An update from our investment managers, Adrian Lim and Pruksa Iamthongthong - 21 May 2020
Unsurprisingly, there is little clarity and this means volatility is here to stay. A recovery in growth will depend on many things. How effective the monetary and fiscal responses are in stimulating economies. How soon the covid-19 outbreak dissipates. How quickly financial and liquidity conditions return to normal levels. How confident consumers are to go out and open their wallets again. How confident companies are to resume their capital spending again.
Nevertheless, we take comfort in that our companies have solid balance sheets and they have endured similar disruptions in the past. We believe that the fundamentals of our invested companies remain intact and should be relatively more resilient during such times. As the market has been indiscriminate during this sell-off, we intend to be opportunistic amidst the uncertainty.
Across most sectors, we have seen guidance downgrades in the first quarter of 2020. It is too early to ascertain the potential impact on the rest of the year, but the longer the covid-19 outbreak persists, the higher the certainty that this disruption would hold back a sharp recovery in the second half of the year. Global growth and supply chain worries amid the covid-19 outbreak and subdued domestic consumption make earnings expectations vulnerable to further cuts. We would expect the first seven months of 2020 to be a challenging period for earnings. More recently, quite a number of our holdings have already cut or withdrawn guidance.
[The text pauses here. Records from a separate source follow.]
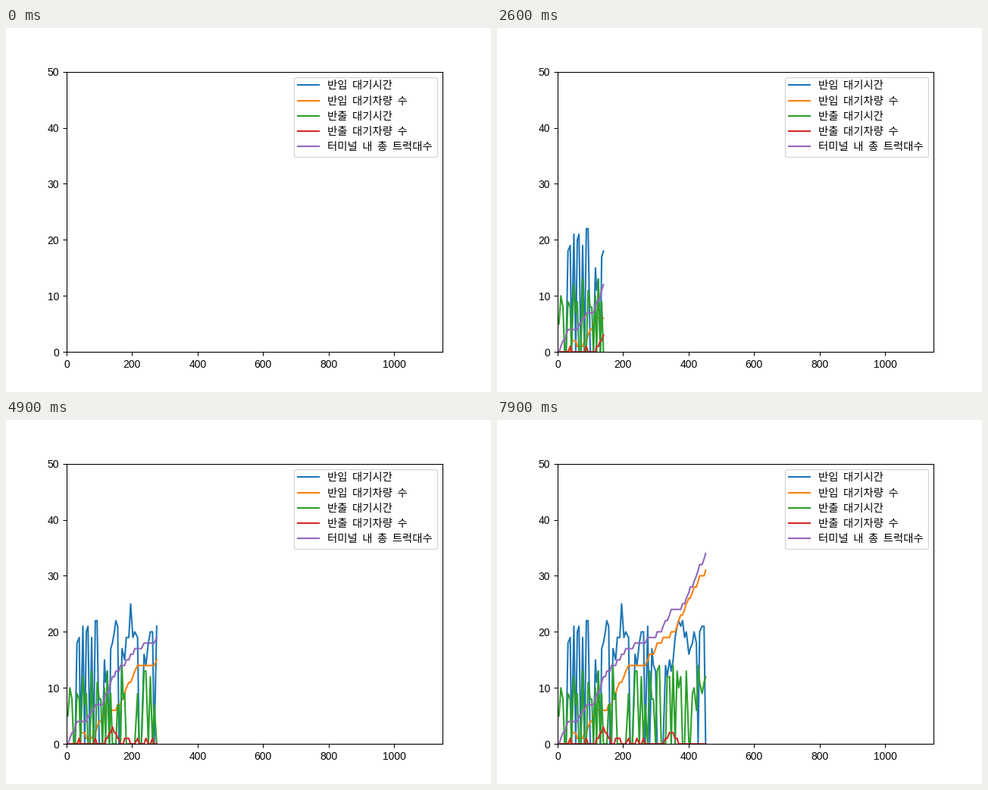
Write a matplotlib script that moves like this. It is 640x480 px and loops after 8000 ms.

```python
import matplotlib.pyplot as plt
import numpy as np
from matplotlib.animation import FuncAnimation
from matplotlib.patches import FancyBboxPatch

W, H, DPI = 640, 480, 100
FRAMES, STEP_MS = 80, 100
PX = 72 / DPI
TICK_FONT, KEY_FONT = "Liberation Sans", "Noto Sans CJK JP"

plt.rcParams["font.family"] = TICK_FONT

N = FRAMES - 1
rng = np.random.default_rng(7)
step = np.arange(N)


def through(*points):
    """Straight runs between (step, value) points."""
    return np.interp(step, *zip(*points))


def bump(center, height, reach):
    return height * np.clip(1 - abs(step - center) / reach, 0, 1)


def waits(level, spread, idle_chance):
    """Whole-minute waits around a level, falling to zero when idle."""
    values = np.rint(level + rng.uniform(-spread, spread, N))
    values[rng.random(N) < idle_chance] = 0
    values[:2] = 0
    return values


# Uneven sampling times, about 5.7 minutes apart
times = through((0, 4), (13, 77), (25, 141), (34, 183),
                (48, 275), (56, 323), (68, 394), (78, 452))
times[1:-1] += rng.uniform(-1.2, 1.2, N - 2)

total = np.rint(through((0, 0), (5, 4), (9, 4), (16, 7), (19, 7), (24, 11),
                        (27, 13), (33, 14), (36, 16), (43, 18), (51, 19),
                        (55, 20), (60, 24), (65, 24), (72, 29), (78, 34)))
in_trucks = np.rint(through((6, 0), (7, 2), (12, 1), (15, 2), (20, 6), (26, 6),
                            (32, 8), (39, 14), (46, 14), (50, 16), (56, 19),
                            (59, 19), (63, 21), (68, 25), (72, 28), (78, 31)))
out_trucks = np.rint(bump(6, 1, 1) + bump(15, 1, 1) + bump(25, 3, 5)
                     + bump(34, 1.4, 3) + bump(39, 1, 1) + bump(43, 1, 2)
                     + bump(46, 1, 1) + bump(60, 2.2, 5))

# Inbound trucks queue without a break in two busy spells
busy = ((step > 30) & (step < 40)) | ((step > 56) & (step < 73))
in_level = through((2, 13), (6, 20), (17, 22), (21, 13), (28, 22), (33, 14),
                   (36, 23), (41, 14), (48, 22), (53, 11), (60, 13),
                   (64, 22), (70, 17), (78, 21))
in_wait = waits(in_level, 2, np.where(busy, 0, 0.5))
out_wait = waits(10.5, 4.5, 0.4)
out_wait[:2] = 5, 10

series = [
    ("반입 대기시간", in_wait, 75),
    ("반입 대기차량 수", in_trucks, 96),
    ("반출 대기시간", out_wait, 116),
    ("반출 대기차량 수", out_trucks, 136),
    ("터미널 내 총 트럭대수", total, 156),
]

fig, ax = plt.subplots(figsize=(W / DPI, H / DPI), dpi=DPI)
fig.subplots_adjust(left=0.125, right=0.9, bottom=0.11, top=0.88)
ax.set_xlim(0, 1148)
ax.set_ylim(0, 50)

# Pixel-space layer for the legend
key = fig.add_axes([0, 0, 1, 1], zorder=2)
key.set_xlim(0, W)
key.set_ylim(H, 0)
key.axis("off")
key.add_patch(FancyBboxPatch((380.5, 65.5), 189, 105, mutation_scale=1,
                             boxstyle="round,pad=0,rounding_size=2.8",
                             fc=(1, 1, 1, 0.8), ec=(0.8, 0.8, 0.8, 0.8), lw=1))

lines = []
for i, (label, _, y) in enumerate(series):
    color = f"C{i}"
    lines.append(ax.plot([], [], color=color, lw=1.5)[0])
    key.plot([385, 413], [y, y], color=color, lw=1.5)
    key.text(424.4, y + 4.7, label.replace(" ", "  "), family=KEY_FONT,
             size=14.35 * PX, va="baseline")


def draw(n):
    for line, (_, values, _) in zip(lines, series):
        line.set_data(times[:n], values[:n])
    return lines


anim = FuncAnimation(fig, draw, frames=FRAMES, init_func=lambda: draw(0),
                     interval=STEP_MS, repeat=True, repeat_delay=0, blit=False)
plt.show()
```
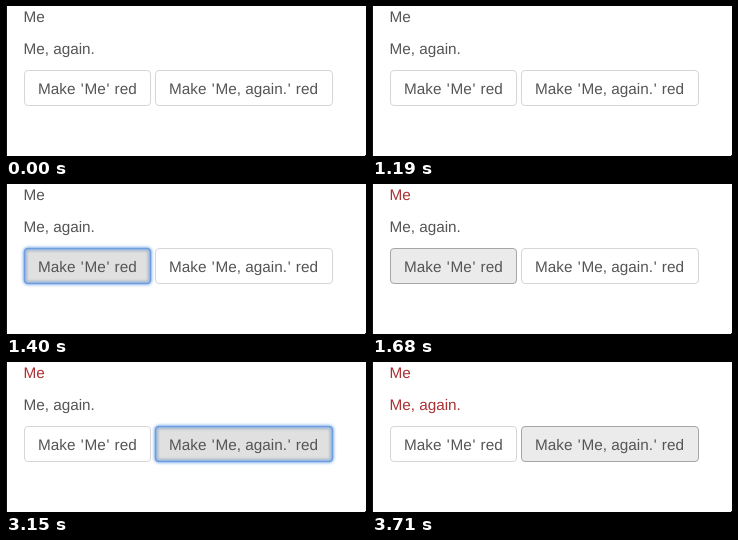
These frames come from a looping animation (360 px wide and 150 px high, 4.62 s). An HTML page:

```html
<!DOCTYPE html>
<html lang="en">
<head>
<meta charset="utf-8">
<title>Red text buttons</title>
<style>
  html, body { margin: 0; width: 100%; height: 100%; overflow: hidden; background: #fff; }
  svg { display: block; width: 360px; height: 150px; }
  text { font: 15.3px "Liberation Sans", Arial, sans-serif; fill: #555; text-rendering: geometricPrecision; }
  .ring { fill: none; stroke: #6b9fe6; }
</style>
</head>
<body>
<svg id="stage" viewBox="0 0 360 150">
  <defs>
    <filter id="soft" x="-10%" y="-30%" width="120%" height="160%">
      <feGaussianBlur stdDeviation="1"/>
    </filter>
  </defs>
  <rect width="360" height="150" fill="#fff"/>
  <rect width="1" height="150" fill="#111"/>
  <rect x="359" y="149" width="1" height="1" fill="#333"/>
</svg>
<script>
const LOOP = 4620;
const stage = document.getElementById("stage");

function add(tag, attrs, parent = stage) {
  const el = document.createElementNS("http://www.w3.org/2000/svg", tag);
  for (const key in attrs) el.setAttribute(key, attrs[key]);
  parent.appendChild(el);
  return el;
}

// Straight quotes get a little air on both sides.
function label(str, x, y) {
  const isQuote = c => c === "'";
  const dx = [...str].map((c, i) => (isQuote(c) + isQuote(str[i - 1])) * 0.85);
  const attrs = { x, y };
  if (str.includes("'")) attrs.dx = dx.join(" ");
  const el = add("text", attrs);
  el.textContent = str;
  return el;
}

function button(str, x, width) {
  const box = { x: x + 0.5, y: 64.5, width: width - 1, height: 35, rx: 3.5 };
  const face = add("rect", box);
  const focus = add("g", {});
  add("rect", { x: x + 2.5, y: 66.5, width: width - 5, height: 31, rx: 3, fill: "none",
    stroke: "#000", "stroke-width": 2, opacity: 0.1, filter: "url(#soft)" }, focus);
  add("rect", { ...box, class: "ring", "stroke-width": 4, opacity: 0.55, filter: "url(#soft)" }, focus);
  add("rect", { ...box, class: "ring", "stroke-width": 1.6, opacity: 0.85 }, focus);
  label(str, x + 14.1, 88);
  return { face, focus };
}

const lines = [label("Me", 17.4, 16), label("Me, again.", 17.4, 48)];
const buttons = [
  button("Make 'Me' red", 18, 127),
  button("Make 'Me, again.' red", 149, 178)
];

const looks = {
  idle: ["#ffffff", "#d6d6d6"],
  hover: ["#ebebeb", "#bcbcbc"],
  press: ["#e0e0e0", "#a0a0a0"],
  release: ["#e6e6e6", "#a0a0a0"],
  held: ["#ebebeb", "#a6a6a6"]
};

// [start, first button, second button, red lines]
const steps = [
  [0, "idle", "idle", 0],
  [1260, "hover", "idle", 0],
  [1330, "press", "idle", 0],
  [1470, "release", "idle", 1],
  [1680, "held", "idle", 1],
  [2590, "held", "hover", 1],
  [3150, "idle", "press", 1],
  [3290, "idle", "release", 2],
  [3640, "idle", "held", 2]
];

function draw(t) {
  const [, a, b, red] = steps.filter(s => s[0] <= t).pop();
  [a, b].forEach((look, i) => {
    const { face, focus } = buttons[i];
    face.setAttribute("fill", looks[look][0]);
    face.setAttribute("stroke", looks[look][1]);
    focus.setAttribute("visibility", look === "press" ? "visible" : "hidden");
  });
  lines.forEach((el, i) => { el.style.fill = i < red ? "#a93236" : "#555"; });
}

const start = performance.now();
function tick(now) {
  draw(Math.max(0, now - start) % LOOP);
  requestAnimationFrame(tick);
}
draw(0);
requestAnimationFrame(tick);
</script>
</body>
</html>
```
Some are beefing up liquidity via capital raising whilst we have seen a tighter rein on capex spending and discretionary costs across the board.
At the portfolio level, we have been vigilant about liquidity risks around our companies. Most of our companies have low liquidity risks backed by the strength of their balance sheet and rightly so given the quality bias in our investing philosophy.
More broadly, despite significant short-term challenges, we still think that Asia is relatively more buffered than elsewhere in the world. It remains the fastest-growing major region globally. It also accounts for more than two-thirds of global growth. Broadly, long-term structural trends are also in Asia's favour. These include the consuming power of a growing and wealthier middle class. Rapid urbanisation also increases the need for better infrastructure. Asia continues to remain at the forefront of technology shifts. The adoption of 5G is progressing, along with autonomous driving. Prospects for high-power computing, data centres and servers remain compelling, whilst AI complexity would boost semiconductor demand and overall market expansion. Autonomous driving is also likely to be a new growth engine.
Asia remains structurally attractive in the long run and while we are cautious given the fluidity of the current situation, we believe that volatility presents a good opportunity for us to selectively build our quality positions at a more attractive price.